UPDATED FEB. 28 — There was no ‘record’ day: source says labs’ data dump explains abnormally high numbers —
The “record” high new case numbers Feb. 27 are due to a dump of backlogged but unreported cases from laboratories across the state, The Citizen has learned.
According to one report, the number of 123 Fayette County cases on Saturday contained 42 cases from 2020, 68 from January 2021, and only 13 new cases from February 2021. Yes, that “dump” of old cases adds up to 123, so the new record daily report requires an asterisk beside it to explain it. Only 8 of the “new” cases were even less than 2 weeks old, the source said.
The source said that this dump has been happening statewide on Friday and Saturday, so many counties may have experienced a sudden spike in 1-day case numbers. It should not be labeled as “false” reporting — the cases actually were confirmed — but the 1-day numbers were at the least artificially inflated and as such present misleading statistical information to the public.
Previous uncorrected story —
Fayette County notched a head-scratching spike in new Covid-19 cases Saturday — a record high of 123 cases reported in one day, the most in a single day since the pandemic began 12 months ago, according to data from the Georgia Department of Public Health.
In fact, new Fayette cases — which also broke through the 6,000 mark — represented nearly 5.7% of the entire state’s Saturday total of 2,153 new cases.
Why? If anybody knows, they aren’t talking.

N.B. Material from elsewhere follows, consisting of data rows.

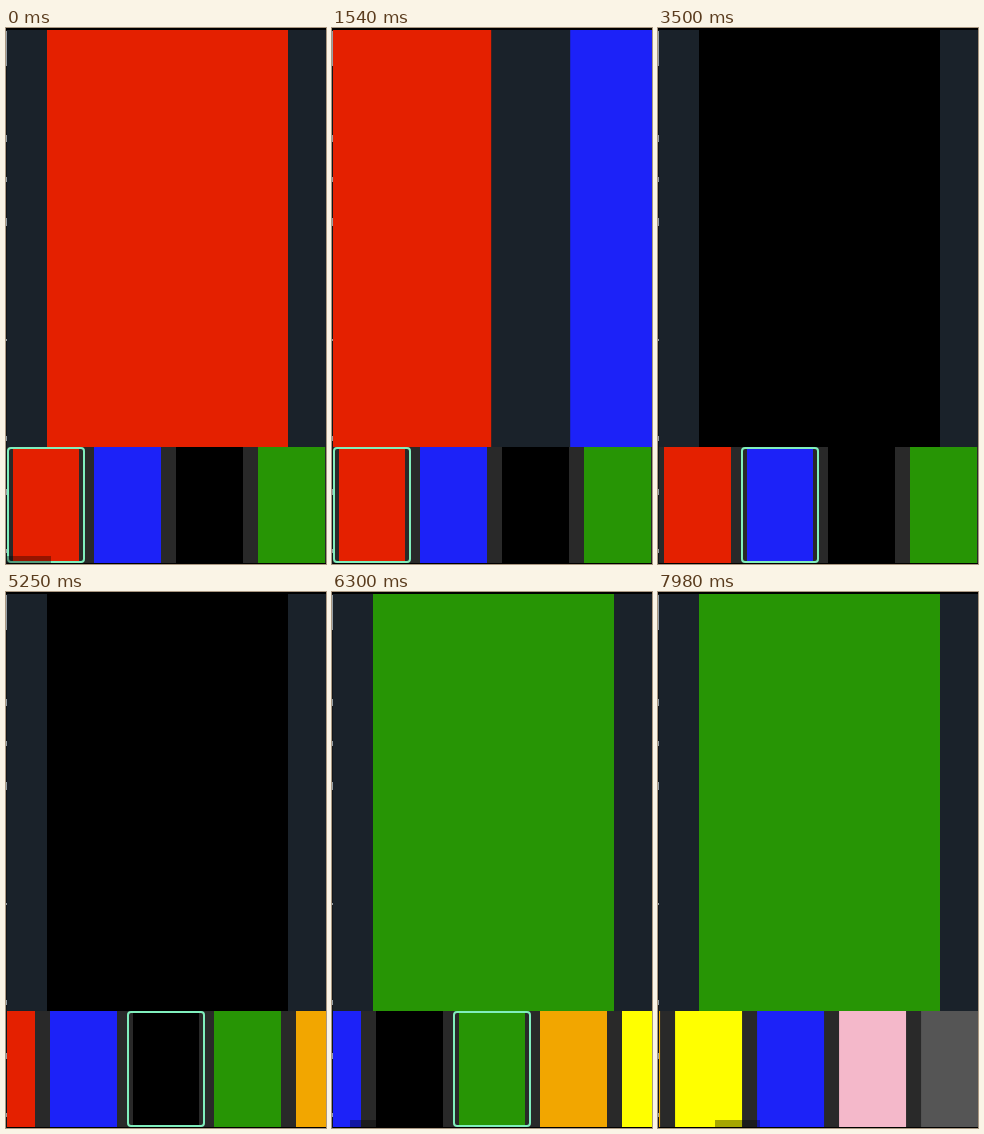
Recreate the animation shown at these times as an HTML page. Size 320 by 536 pixels, loop 8000 ms.

```html
<!DOCTYPE html>
<html lang="en">
<head>
<meta charset="utf-8">
<title>Colour gallery</title>
<style>
  :root {
    --red: #e42000; --blue: #1c22f8; --black: #000; --green: #279505;
    --orange: #f2a600; --yellow: #ff0; --pink: #f4b8ca; --grey: #555;
  }
  html, body { margin: 0; width: 100%; height: 100%; overflow: hidden; background: #000; }
  #stage { position: relative; width: 320px; height: 536px; overflow: hidden; background: #000; }
  #stage div { position: absolute; }
  .move { animation: 8s linear infinite; }

  #viewer { left: 0; top: 2px; width: 320px; height: 417px; overflow: hidden; background: #1a222a; }
  #pages { left: 0; top: 0; height: 417px; animation-name: pages; }
  .page { top: 0; width: 241px; height: 417px; }

  #tray { left: 0; top: 419px; width: 320px; height: 116px; overflow: hidden; background: #292929; }
  #strip { left: 0; top: 0; height: 116px; animation-name: strip; }
  .thumb { top: 0; width: 67.5px; height: 116px; }

  #ring {
    left: 1px; top: 0; width: 77.5px; height: 116px; box-sizing: border-box;
    border: 2px solid #80efbd; border-radius: 4px; background: #292929;
    box-shadow: 0 0 0 1px #292929;
    animation-name: ring; animation-timing-function: step-end;
  }
  #fill {
    left: 4px; top: 0; width: 65.5px; height: 112px;
    animation-name: fill; animation-timing-function: step-end;
  }
  #bar { left: 0; top: 109px; width: 45px; height: 7px; background: #000; animation-name: bar, fade; }

  /* sliver of the window behind, at the left edge */
  #edge { left: 0; top: 2px; width: 1px; height: 534px; background: #11161b; }
  #edge div { left: 0; width: 1px; background: #98a0a6; }

  @keyframes pages {
    0%, 16.125% { transform: none; animation-timing-function: cubic-bezier(.5, 0, .8, .7); }
    19.25% { transform: translateX(-121px); animation-timing-function: cubic-bezier(.15, .6, .3, 1); }
    24.75%, 35% { transform: translateX(-320px); animation-timing-function: cubic-bezier(.4, 0, .15, 1); }
    43.5%, 67% { transform: translateX(-640px); animation-timing-function: cubic-bezier(.4, 0, .15, 1); }
    74.5%, 100% { transform: translateX(-960px); }
  }
  @keyframes strip {
    0%, 48.125% { transform: none; animation-timing-function: ease-in-out; }
    53%, 75% { transform: translateX(-44px); animation-timing-function: ease-in-out; }
    78.5%, 84% { transform: translateX(-126px); animation-timing-function: cubic-bezier(.35, .1, .3, 1); }
    100% { transform: translateX(-399px); }
  }
  @keyframes bar {
    0%, 48.125% { transform: none; animation-timing-function: ease-in-out; }
    53%, 75% { transform: translateX(6.3px); animation-timing-function: ease-in-out; }
    78.5%, 84% { transform: translateX(18px); animation-timing-function: cubic-bezier(.35, .1, .3, 1); }
    100% { transform: translateX(57px); }
  }
  @keyframes fade {
    0%, 5% { opacity: .35; }
    9%, 26.24% { opacity: 0; }
    26.25%, 33% { opacity: .35; }
    37%, 48.12% { opacity: 0; }
    48.125%, 55.5% { opacity: .35; }
    60%, 74.99% { opacity: 0; }
    75%, 100% { opacity: .35; }
  }
  @keyframes ring {
    0% { transform: none; }
    26.25% { transform: translateX(82px); }
    48.125% { transform: translateX(164px); }
    75%, 100% { transform: translateX(246px); }
  }
  @keyframes fill {
    0% { background: var(--red); }
    26.25% { background: var(--blue); }
    48.125% { background: var(--black); }
    75%, 100% { background: var(--green); }
  }
</style>
</head>
<body>
<div id="stage">
  <div id="viewer"><div id="pages" class="move"></div></div>
  <div id="tray">
    <div id="strip" class="move"></div>
    <div id="bar" class="move"></div>
  </div>
  <div id="edge"></div>
</div>
<script>
  const colors = ['red', 'blue', 'black', 'green', 'orange', 'yellow', 'blue', 'pink', 'grey'];
  const $ = id => document.getElementById(id);

  function add(parent, props, style) {
    const el = Object.assign(document.createElement('div'), props);
    Object.assign(el.style, style);
    return parent.appendChild(el);
  }

  colors.forEach((name, i) => {
    const background = `var(--${name})`;
    if (i < 4) add($('pages'), { className: 'page' }, { left: 40.5 + 320 * i + 'px', background });
    add($('strip'), { className: 'thumb' }, { left: 5.7 + 82 * i + 'px', background });
  });

  const ring = add($('strip'), { id: 'ring', className: 'move' });
  add(ring, { id: 'fill', className: 'move' });

  // [top, height] of the light marks
  [[1, 35], [105, 7], [147, 5], [188, 8], [309, 2], [406, 5], [459, 6], [519, 4]]
    .forEach(([top, height]) => add($('edge'), {}, { top: top + 'px', height: height + 'px' }));
</script>
</body>
</html>
```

Fayette had been seeming to wind down the daily cases reported: mostly in the daily 20s and low 30s until Friday jumped to 62 and then Saturday followed with its record 123.
The 2-day total of 185 cases on Friday and Saturday was more than the previous 7 days combined. (See graph above for a visual representation.)
Previous high marks were 101 cases Jan. 8 and 83 on Dec. 31 during the peak pandemic load in late December and early January.
The new cases bring Fayette’s pandemic total to 6,121, 457 of them in the past 2 weeks, DPH reported.
Meanwhile another Covid fatality was reported Friday, bringing the Fayette pandemic total to 129. In addition, DPH has a category of fatalities that were deemed to have died of other causes but that DPH believes were Covid “probables.” That would add another 13 deaths to the local total, DPH data shows.
The state death toll broke the 15,000 mark Feb. 27, with an added 60 statewide fatalities bringing the pandemic total to 15,067, or a death rate of 1.84% of confirmed cases.
At the same time, vaccinations administered in Fayette total 8,457 as of Saturday and the state total is now over 2.4 million first and second shots.
“The Fayette County Health Department has been working with Fayette County Fire and Emergency Services and Fayetteville Fire Department to provide vaccines at 175 Johnson Ave. [in Fayetteville],” said Hayla Folden, media relations specialist for District 4, Georgia Department of Public Health, which is headquartered in LaGrange.
“They began holding Covid-19 vaccine clinics for individuals 65 and older on January 11, 2021. Weekly Covid-19 vaccine clinics have been held in this location during the month of February. Yesterday, February 24th, 910 people were vaccinated. This was a combination of first doses and second doses,” Folden said.
“At public health vaccination sites people from any county can be vaccinated. We are not tracking where people are coming from to get vaccinated at each site, only the number of vaccines being no given at locations. I do not have a way of knowing if other enrolled providers in the county currently have vaccine. I can only speak for our location,” Folden said.
“We will begin offering Covid-19 vaccine to more people March 8th as part of the Governor’s recent expansion in vaccine. At this time, to book an appointment for this location you have to call District 4 Public Health’s vaccine scheduling line — 762-888-8180. By March 8th, this location will be available for scheduling online through the statewide scheduling system found at this link: https://dph.georgia.gov/Covid-vaccine,” Folden said.